═══ Supplied records

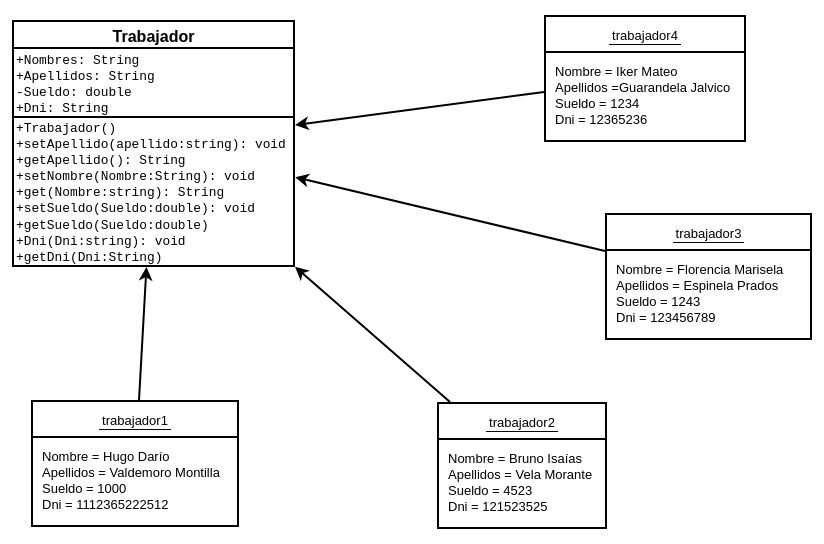
<!DOCTYPE html>
<html lang="es">
<head>
<meta charset="utf-8">
<title>Diagrama de clase Trabajador</title>
<style>
:root { --ink: #000; --paper: #fff; }
* { box-sizing: border-box; margin: 0; padding: 0; }
body { width: 824px; height: 544px; overflow: hidden; background: var(--paper); color: var(--ink); }
.diagram { position: relative; width: 824px; height: 544px; overflow: hidden; font: 13px/16px "Liberation Sans", Arial, sans-serif; }
.links { position: absolute; inset: 0; }
.links line { stroke: var(--ink); stroke-width: 2; }
.links path { fill: var(--ink); }
.node { position: absolute; border: 2px solid var(--ink); background: var(--paper); white-space: nowrap; }
ul { list-style: none; }

.class-node { left: 12px; top: 20px; width: 283px; height: 247px; }
.class-node h1 { height: 27px; padding-top: 1px; border-bottom: 2px solid var(--ink); font-size: 16px; line-height: 28px; text-align: center; }
.class-node ul { padding-left: 2px; font: 12.85px/16.1px "Liberation Mono", monospace; }
.attributes { height: 69px; padding-top: 4px; border-bottom: 2px solid var(--ink); }
.methods { padding-top: 3px; }

.object-node { height: 127px; }
.object-node header { height: 36px; padding-top: 11px; border-bottom: 2px solid var(--ink); display: flex; justify-content: center; align-items: flex-start; }
.object-node h2 { padding: 0 3px; border-bottom: 1px solid var(--ink); font-size: 13px; font-weight: 400; line-height: 16px; }
.object-node ul { padding: 11px 0 0 9px; }
.worker-1 { left: 31px; top: 400px; width: 208px; }
.worker-2 { left: 437px; top: 402px; width: 170px; }
.worker-3 { left: 605px; top: 213px; width: 207px; }
.worker-4 { left: 544px; top: 15px; width: 202px; }
</style>
</head>
<body>
<main class="diagram">
  <section class="node class-node">
    <h1>Trabajador</h1>
    <ul class="attributes">
      <li>+Nombres: String</li>
      <li>+Apellidos: String</li>
      <li>-Sueldo: double</li>
      <li>+Dni: String</li>
    </ul>
    <ul class="methods">
      <li>+Trabajador()</li>
      <li>+setApellido(apellido:string): void</li>
      <li>+getApellido(): String</li>
      <li>+setNombre(Nombre:String): void</li>
      <li>+get(Nombre:string): String</li>
      <li>+setSueldo(Sueldo:double): void</li>
      <li>+getSueldo(Sueldo:double)</li>
      <li>+Dni(Dni:string): void</li>
      <li>+getDni(Dni:String)</li>
    </ul>
  </section>

  <section class="node object-node worker-4">
    <header><h2>trabajador4</h2></header>
    <ul>
      <li>Nombre = Iker Mateo</li>
      <li>Apellidos =Guarandela Jalvico</li>
      <li>Sueldo = 1234</li>
      <li>Dni = 12365236</li>
    </ul>
  </section>

  <section class="node object-node worker-3">
    <header><h2>trabajador3</h2></header>
    <ul>
      <li>Nombre = Florencia Marisela</li>
      <li>Apellidos = Espinela Prados</li>
      <li>Sueldo = 1243</li>
      <li>Dni = 123456789</li>
    </ul>
  </section>

  <section class="node object-node worker-1">
    <header><h2>trabajador1</h2></header>
    <ul>
      <li>Nombre = Hugo Darío</li>
      <li>Apellidos = Valdemoro Montilla</li>
      <li>Sueldo = 1000</li>
      <li>Dni = 1112365222512</li>
    </ul>
  </section>

  <section class="node object-node worker-2">
    <header><h2>trabajador2</h2></header>
    <ul>
      <li>Nombre = Bruno Isaías</li>
      <li>Apellidos = Vela Morante</li>
      <li>Sueldo = 4523</li>
      <li>Dni = 121523525</li>
    </ul>
  </section>

  <svg class="links" width="824" height="544" viewBox="0 0 824 544" aria-hidden="true">
    <defs>
      <marker id="arrowhead" markerUnits="userSpaceOnUse" markerWidth="14" markerHeight="14" refX="6" refY="7" orient="auto">
        <path d="M0 0L14 7L0 14L4 7Z"/>
      </marker>
    </defs>
    <g marker-end="url(#arrowhead)">
      <line x1="544" y1="92" x2="303" y2="124" marker-end="url(#arrowhead)"/>
      <line x1="605" y1="251" x2="303" y2="179" marker-end="url(#arrowhead)"/>
      <line x1="450" y1="402" x2="301" y2="272" marker-end="url(#arrowhead)"/>
      <line x1="139" y1="400" x2="146" y2="275" marker-end="url(#arrowhead)"/>
    </g>
  </svg>
</main>
</body>
</html>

══════

◆ Instructions to follow ◆
Your copy of the data above should match it exactly, apart from the images.

◆ Response ◆
<!DOCTYPE html>
<html lang="es">
<head>
<meta charset="utf-8">
<title>Diagrama de clase Trabajador</title>
<style>
:root { --ink: #000; --paper: #fff; }
* { box-sizing: border-box; margin: 0; padding: 0; }
body { width: 824px; height: 544px; overflow: hidden; background: var(--paper); color: var(--ink); }
.diagram { position: relative; width: 824px; height: 544px; overflow: hidden; font: 13px/16px "Liberation Sans", Arial, sans-serif; }
.links { position: absolute; inset: 0; }
.links line { stroke: var(--ink); stroke-width: 2; }
.links path { fill: var(--ink); }
.node { position: absolute; border: 2px solid var(--ink); background: var(--paper); white-space: nowrap; }
ul { list-style: none; }

.class-node { left: 12px; top: 20px; width: 283px; height: 247px; }
.class-node h1 { height: 27px; padding-top: 1px; border-bottom: 2px solid var(--ink); font-size: 16px; line-height: 28px; text-align: center; }
.class-node ul { padding-left: 2px; font: 12.85px/16.1px "Liberation Mono", monospace; }
.attributes { height: 69px; padding-top: 4px; border-bottom: 2px solid var(--ink); }
.methods { padding-top: 3px; }

.object-node { height: 127px; }
.object-node header { height: 36px; padding-top: 11px; border-bottom: 2px solid var(--ink); display: flex; justify-content: center; align-items: flex-start; }
.object-node h2 { padding: 0 3px; border-bottom: 1px solid var(--ink); font-size: 13px; font-weight: 400; line-height: 16px; }
.object-node ul { padding: 11px 0 0 9px; }
.worker-1 { left: 31px; top: 400px; width: 208px; }
.worker-2 { left: 437px; top: 402px; width: 170px; }
.worker-3 { left: 605px; top: 213px; width: 207px; }
.worker-4 { left: 544px; top: 15px; width: 202px; }
</style>
</head>
<body>
<main class="diagram">
  <section class="node class-node">
    <h1>Trabajador</h1>
    <ul class="attributes">
      <li>+Nombres: String</li>
      <li>+Apellidos: String</li>
      <li>-Sueldo: double</li>
      <li>+Dni: String</li>
    </ul>
    <ul class="methods">
      <li>+Trabajador()</li>
      <li>+setApellido(apellido:string): void</li>
      <li>+getApellido(): String</li>
      <li>+setNombre(Nombre:String): void</li>
      <li>+get(Nombre:string): String</li>
      <li>+setSueldo(Sueldo:double): void</li>
      <li>+getSueldo(Sueldo:double)</li>
      <li>+Dni(Dni:string): void</li>
      <li>+getDni(Dni:String)</li>
    </ul>
  </section>

  <section class="node object-node worker-4">
    <header><h2>trabajador4</h2></header>
    <ul>
      <li>Nombre = Iker Mateo</li>
      <li>Apellidos =Guarandela Jalvico</li>
      <li>Sueldo = 1234</li>
      <li>Dni = 12365236</li>
    </ul>
  </section>

  <section class="node object-node worker-3">
    <header><h2>trabajador3</h2></header>
    <ul>
      <li>Nombre = Florencia Marisela</li>
      <li>Apellidos = Espinela Prados</li>
      <li>Sueldo = 1243</li>
      <li>Dni = 123456789</li>
    </ul>
  </section>

  <section class="node object-node worker-1">
    <header><h2>trabajador1</h2></header>
    <ul>
      <li>Nombre = Hugo Darío</li>
      <li>Apellidos = Valdemoro Montilla</li>
      <li>Sueldo = 1000</li>
      <li>Dni = 1112365222512</li>
    </ul>
  </section>

  <section class="node object-node worker-2">
    <header><h2>trabajador2</h2></header>
    <ul>
      <li>Nombre = Bruno Isaías</li>
      <li>Apellidos = Vela Morante</li>
      <li>Sueldo = 4523</li>
      <li>Dni = 121523525</li>
    </ul>
  </section>

  <svg class="links" width="824" height="544" viewBox="0 0 824 544" aria-hidden="true">
    <defs>
      <marker id="arrowhead" markerUnits="userSpaceOnUse" markerWidth="14" markerHeight="14" refX="6" refY="7" orient="auto">
        <path d="M0 0L14 7L0 14L4 7Z"/>
      </marker>
    </defs>
    <g marker-end="url(#arrowhead)">
      <line x1="544" y1="92" x2="303" y2="124" marker-end="url(#arrowhead)"/>
      <line x1="605" y1="251" x2="303" y2="179" marker-end="url(#arrowhead)"/>
      <line x1="450" y1="402" x2="301" y2="272" marker-end="url(#arrowhead)"/>
      <line x1="139" y1="400" x2="146" y2="275" marker-end="url(#arrowhead)"/>
    </g>
  </svg>
</main>
</body>
</html>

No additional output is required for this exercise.